### What the task requires
Leaving out every image, restate all the records word for word.

### Records for this exercise
*** Begin section ***

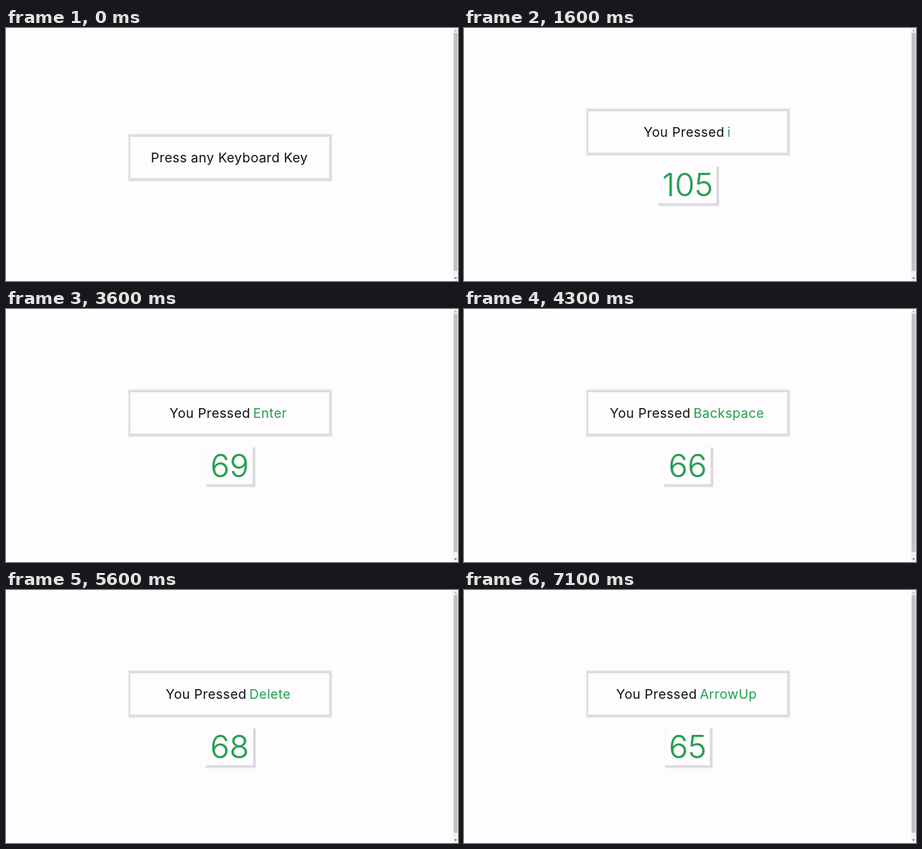
An HTML page with a canvas that plays this animation: 600x337 px, repeating every 7.3 s.

```html
<!DOCTYPE html>
<html lang="en">
<head>
<meta charset="utf-8">
<title>Key code viewer</title>
<style>
  html, body { margin: 0; width: 100%; height: 100%; overflow: hidden; background: #fefcff; }
  canvas { display: block; }
</style>
</head>
<body>
<canvas id="stage" width="600" height="337"></canvas>
<script>
const ctx = document.getElementById('stage').getContext('2d');
const LOOP = 7300;
const CENTER = 297;
const PAPER = '#fefcff';
const INK = '#101010';
const GREEN = '#20a04c';
const LABEL_FONT = '17.5px Inter, "Open Sans", sans-serif';
const CODE_FONT = '300 42.5px Inter, "Open Sans", sans-serif';

// left: start of the label, width: size of the code card
const presses = [
  { at: 1500, key: 'i', code: '105', left: 238.5, width: 77 },
  { at: 2300, key: 'e', code: '101', left: 235.5, width: 68 },
  { at: 3600, key: 'Enter', code: '69', left: 217, width: 62 },
  { at: 4100, key: 'Backspace', code: '66', left: 193.5, width: 62 },
  { at: 5000, key: 'Delete', code: '68', left: 212, width: 63 },
  { at: 5800, key: 'ArrowUp', code: '65', left: 202, width: 60 }
];

function rect(color, x, y, w, h) {
  ctx.fillStyle = color;
  ctx.fillRect(x, y, w, h);
}

function label(text, x, y, color) {
  ctx.font = LABEL_FONT;
  ctx.letterSpacing = '0.36px';
  ctx.textAlign = 'left';
  ctx.fillStyle = color;
  ctx.fillText(text, x, y);
}

function triangle(color, y, tip) {
  ctx.fillStyle = color;
  ctx.beginPath();
  ctx.moveTo(595, y);
  ctx.lineTo(598.6, y);
  ctx.lineTo(596.8, y + tip);
  ctx.fill();
}

function scrollbar() {
  rect('#f1f1f1', 593.5, 0, 6.5, 337);
  rect('#c1c1c1', 594.3, 6.5, 5, 317);
  triangle('#a3a3a3', 4.3, -2);
  triangle('#505050', 332.3, 2);
}

function frameBox(top) {
  rect('#f0eff1', 161.5, top - 3.5, 272, 64);
  rect('#dcdbdd', 163, top - 2, 269, 61.5);
  rect(PAPER, 165, top + 1, 264, 55);
}

function codeCard(code, width) {
  const x = CENTER - width / 2 - 0.5;
  rect('#f9f8fa', x - 0.7, 183.3, width + 1, 50);
  rect('#eae9eb', x, 184, width + 4, 53.5);
  rect('#d9d8da', x + 1, 185, width + 2, 51.3);
  rect(PAPER, x, 184, width, 49.5);

  ctx.save();
  ctx.font = CODE_FONT;
  ctx.letterSpacing = '0px';
  ctx.textAlign = 'center';
  ctx.shadowColor = 'rgba(70, 130, 90, 0.4)';
  ctx.shadowBlur = 1;
  ctx.shadowOffsetX = ctx.shadowOffsetY = 0.7;
  ctx.fillStyle = GREEN;
  ctx.fillText(code, CENTER - 0.2, 223.6);
  ctx.restore();
}

function draw(time) {
  const press = presses.findLast(p => time >= p.at);
  rect(PAPER, 0, 0, 600, 337);
  scrollbar();
  if (press) {
    frameBox(110);
    label('You Pressed', press.left, 145.3, INK);
    label(press.key, press.left + 110.9, 145.3, GREEN);
    codeCard(press.code, press.width);
  } else {
    frameBox(144);
    label('Press any Keyboard Key', 192.3, 179.3, INK);
  }
}

function tick() {
  draw(performance.now() % LOOP);
  requestAnimationFrame(tick);
}
tick();
</script>
</body>
</html>
```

*** End section ***

### Your solution
An HTML page with a canvas that plays this animation: 600x337 px, repeating every 7.3 s.

```html
<!DOCTYPE html>
<html lang="en">
<head>
<meta charset="utf-8">
<title>Key code viewer</title>
<style>
  html, body { margin: 0; width: 100%; height: 100%; overflow: hidden; background: #fefcff; }
  canvas { display: block; }
</style>
</head>
<body>
<canvas id="stage" width="600" height="337"></canvas>
<script>
const ctx = document.getElementById('stage').getContext('2d');
const LOOP = 7300;
const CENTER = 297;
const PAPER = '#fefcff';
const INK = '#101010';
const GREEN = '#20a04c';
const LABEL_FONT = '17.5px Inter, "Open Sans", sans-serif';
const CODE_FONT = '300 42.5px Inter, "Open Sans", sans-serif';

// left: start of the label, width: size of the code card
const presses = [
  { at: 1500, key: 'i', code: '105', left: 238.5, width: 77 },
  { at: 2300, key: 'e', code: '101', left: 235.5, width: 68 },
  { at: 3600, key: 'Enter', code: '69', left: 217, width: 62 },
  { at: 4100, key: 'Backspace', code: '66', left: 193.5, width: 62 },
  { at: 5000, key: 'Delete', code: '68', left: 212, width: 63 },
  { at: 5800, key: 'ArrowUp', code: '65', left: 202, width: 60 }
];

function rect(color, x, y, w, h) {
  ctx.fillStyle = color;
  ctx.fillRect(x, y, w, h);
}

function label(text, x, y, color) {
  ctx.font = LABEL_FONT;
  ctx.letterSpacing = '0.36px';
  ctx.textAlign = 'left';
  ctx.fillStyle = color;
  ctx.fillText(text, x, y);
}

function triangle(color, y, tip) {
  ctx.fillStyle = color;
  ctx.beginPath();
  ctx.moveTo(595, y);
  ctx.lineTo(598.6, y);
  ctx.lineTo(596.8, y + tip);
  ctx.fill();
}

function scrollbar() {
  rect('#f1f1f1', 593.5, 0, 6.5, 337);
  rect('#c1c1c1', 594.3, 6.5, 5, 317);
  triangle('#a3a3a3', 4.3, -2);
  triangle('#505050', 332.3, 2);
}

function frameBox(top) {
  rect('#f0eff1', 161.5, top - 3.5, 272, 64);
  rect('#dcdbdd', 163, top - 2, 269, 61.5);
  rect(PAPER, 165, top + 1, 264, 55);
}

function codeCard(code, width) {
  const x = CENTER - width / 2 - 0.5;
  rect('#f9f8fa', x - 0.7, 183.3, width + 1, 50);
  rect('#eae9eb', x, 184, width + 4, 53.5);
  rect('#d9d8da', x + 1, 185, width + 2, 51.3);
  rect(PAPER, x, 184, width, 49.5);

  ctx.save();
  ctx.font = CODE_FONT;
  ctx.letterSpacing = '0px';
  ctx.textAlign = 'center';
  ctx.shadowColor = 'rgba(70, 130, 90, 0.4)';
  ctx.shadowBlur = 1;
  ctx.shadowOffsetX = ctx.shadowOffsetY = 0.7;
  ctx.fillStyle = GREEN;
  ctx.fillText(code, CENTER - 0.2, 223.6);
  ctx.restore();
}

function draw(time) {
  const press = presses.findLast(p => time >= p.at);
  rect(PAPER, 0, 0, 600, 337);
  scrollbar();
  if (press) {
    frameBox(110);
    label('You Pressed', press.left, 145.3, INK);
    label(press.key, press.left + 110.9, 145.3, GREEN);
    codeCard(press.code, press.width);
  } else {
    frameBox(144);
    label('Press any Keyboard Key', 192.3, 179.3, INK);
  }
}

function tick() {
  draw(performance.now() % LOOP);
  requestAnimationFrame(tick);
}
tick();
</script>
</body>
</html>
```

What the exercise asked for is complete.